• _Exercise directions_:
Look through the listing below, and wherever a line has the string "smoothstep", copy it.

• _Extracted information_:
○ ○ ○ ○

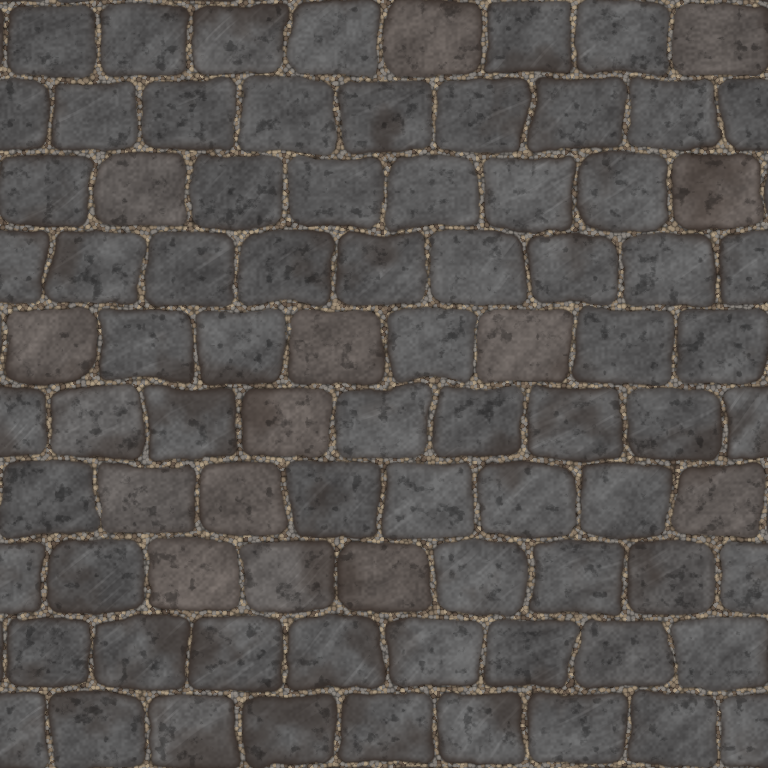
A Shadertoy shader for this texture:

```glsl
const vec2 GRID = vec2(8.0, 10.0);
const vec3 SLATE_DARK = vec3(0.255, 0.25, 0.25);
const vec3 SLATE_LIGHT = vec3(0.44, 0.44, 0.44);
const vec3 WARM_STONE = vec3(0.41, 0.36, 0.33);
const vec3 RIM_BROWN = vec3(0.22, 0.185, 0.165);
const vec3 SAND_DARK = vec3(0.33, 0.28, 0.24);
const vec3 SAND_LIGHT = vec3(0.63, 0.57, 0.48);
const vec3 GRAVEL_GREY = vec3(0.47, 0.46, 0.45);

float hash(vec2 p) {
    return fract(sin(dot(p, vec2(127.1, 311.7))) * 43758.5453);
}

// Value noise that wraps after the given period
float noise(vec2 p, float period) {
    vec2 i = floor(p), f = fract(p);
    f = f * f * (3.0 - 2.0 * f);
    vec2 a = mod(i, period), b = mod(i + 1.0, period);
    return mix(mix(hash(a), hash(vec2(b.x, a.y)), f.x),
               mix(hash(vec2(a.x, b.y)), hash(b), f.x), f.y);
}

float fbm(vec2 p, float period) {
    float sum = 0.0, amp = 0.533;
    for (int k = 0; k < 4; k++) {
        sum += amp * noise(p, period);
        p *= 2.0;
        period *= 2.0;
        amp *= 0.5;
    }
    return sum;
}

float roundedBox(vec2 p, vec2 halfSize, float radius) {
    vec2 q = abs(p) - halfSize + radius;
    return length(max(q, 0.0)) + min(max(q.x, q.y), 0.0) - radius;
}

vec2 rotate(vec2 p, float angle) {
    float c = cos(angle), s = sin(angle);
    return vec2(c * p.x + s * p.y, c * p.y - s * p.x);
}

// Nearest grain: x = distance to its centre, y = its random value
vec2 grains(vec2 p, float period) {
    vec2 cell = floor(p), best = vec2(9.0, 0.0);
    for (int y = -1; y <= 1; y++)
    for (int x = -1; x <= 1; x++) {
        vec2 c = cell + vec2(x, y), id = mod(c, period);
        float d = length(c + vec2(hash(id), hash(id + 37.0)) - p);
        if (d < best.x) best = vec2(d, hash(id + 71.0));
    }
    return best;
}

vec3 mortarColor(vec2 uv, float edge) {
    vec2 g = grains(uv * 190.0, 190.0);
    vec3 col = mix(SAND_DARK, SAND_LIGHT, g.y);
    col = mix(col, GRAVEL_GREY, step(0.6, fract(g.y * 7.0)) * 0.8);
    col *= 1.1 - 0.45 * smoothstep(0.25, 0.85, g.x);
    return col * mix(0.68, 1.0, smoothstep(0.0, 0.003, edge));
}

vec3 stoneColor(vec2 uv, vec2 local, vec2 id, float edge) {
    float tone = hash(id + 11.0);
    float mottle = fbm(uv * 28.0, 28.0);
    float blotch = fbm(uv * 12.0 + 5.0, 12.0);
    float grit = noise(uv * 256.0, 256.0);

    // Slanted cleavage streaks, turned a little on every stone
    vec2 q = rotate(local, mix(0.4, 0.9, hash(id + 23.0))) + 1.0 + id;
    float streak = fbm(q * vec2(16.0, 75.0), 4096.0);
    float scratch = smoothstep(0.62, 0.95, noise(q * vec2(18.0, 190.0), 4096.0));

    float shade = 0.52 + 0.65 * (streak - 0.5) + 0.65 * (mottle - 0.5)
                + 0.4 * (grit - 0.5) + 0.28 * (tone - 0.5);
    vec3 col = mix(SLATE_DARK, SLATE_LIGHT, clamp(shade, 0.0, 1.0));
    col += 0.055 * scratch * smoothstep(0.35, 0.6, blotch);

    // Warm stones, brown stains and small dark pits
    float warm = smoothstep(0.72, 0.95, hash(id + 53.0));
    col = mix(col, WARM_STONE * (0.75 + 0.5 * shade), 0.55 * warm);
    col = mix(col, RIM_BROWN, 0.5 * smoothstep(0.55, 0.78, blotch));
    float pits = smoothstep(0.6, 0.8, fbm(uv * 80.0, 80.0));
    col *= 1.0 - 0.3 * pits;

    // Worn pale shoulder and a patchy dark rim
    float shoulder = smoothstep(-0.016, -0.009, edge) * smoothstep(-0.003, -0.008, edge);
    col += 0.025 * shoulder * mottle;
    float rim = exp(min(edge, 0.0) / 0.0045);
    return mix(col, RIM_BROWN, rim * mix(0.45, 1.0, smoothstep(0.3, 0.65, blotch)));
}

void mainImage(out vec4 fragColor, in vec2 fragCoord) {
    vec2 uv = fragCoord / iResolution.xy;

    // Bend the courses, then shift every other one by half a stone
    vec2 bend = vec2(noise(uv * 16.0, 16.0), noise(uv * 16.0 + 7.0, 16.0)) - 0.5;
    vec2 p = (uv + bend * vec2(0.016, 0.012)) * GRID;
    p.x += 0.5 * mod(floor(p.y) + 1.0, 2.0);
    vec2 id = mod(floor(p), GRID);
    vec2 local = (fract(p) - 0.5) / GRID;

    // Slightly tilted, uneven stone outline
    vec2 trim = 0.0028 + 0.0018 * vec2(hash(id + 3.0), hash(id + 5.0));
    float tilt = 0.07 * (hash(id + 17.0) - 0.5);
    float radius = mix(0.011, 0.02, hash(id + 29.0));
    float edge = roundedBox(rotate(local, tilt), 0.5 / GRID - trim, radius);
    edge += 0.007 * (fbm(uv * 56.0, 56.0) - 0.5);

    float pixel = 1.0 / min(iResolution.x, iResolution.y);
    float joint = smoothstep(-pixel, pixel, edge);
    vec3 col = mix(stoneColor(uv, local, id, edge), mortarColor(uv, edge), joint);
    fragColor = vec4(col, 1.0);
}
```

○ ○ ○ ○

• _Expected output_:
    col *= 1.1 - 0.45 * smoothstep(0.25, 0.85, g.x);
    return col * mix(0.68, 1.0, smoothstep(0.0, 0.003, edge));
    float scratch = smoothstep(0.62, 0.95, noise(q * vec2(18.0, 190.0), 4096.0));
    col += 0.055 * scratch * smoothstep(0.35, 0.6, blotch);
    float warm = smoothstep(0.72, 0.95, hash(id + 53.0));
    col = mix(col, RIM_BROWN, 0.5 * smoothstep(0.55, 0.78, blotch));
    float pits = smoothstep(0.6, 0.8, fbm(uv * 80.0, 80.0));
    float shoulder = smoothstep(-0.016, -0.009, edge) * smoothstep(-0.003, -0.008, edge);
    return mix(col, RIM_BROWN, rim * mix(0.45, 1.0, smoothstep(0.3, 0.65, blotch)));
    float joint = smoothstep(-pixel, pixel, edge);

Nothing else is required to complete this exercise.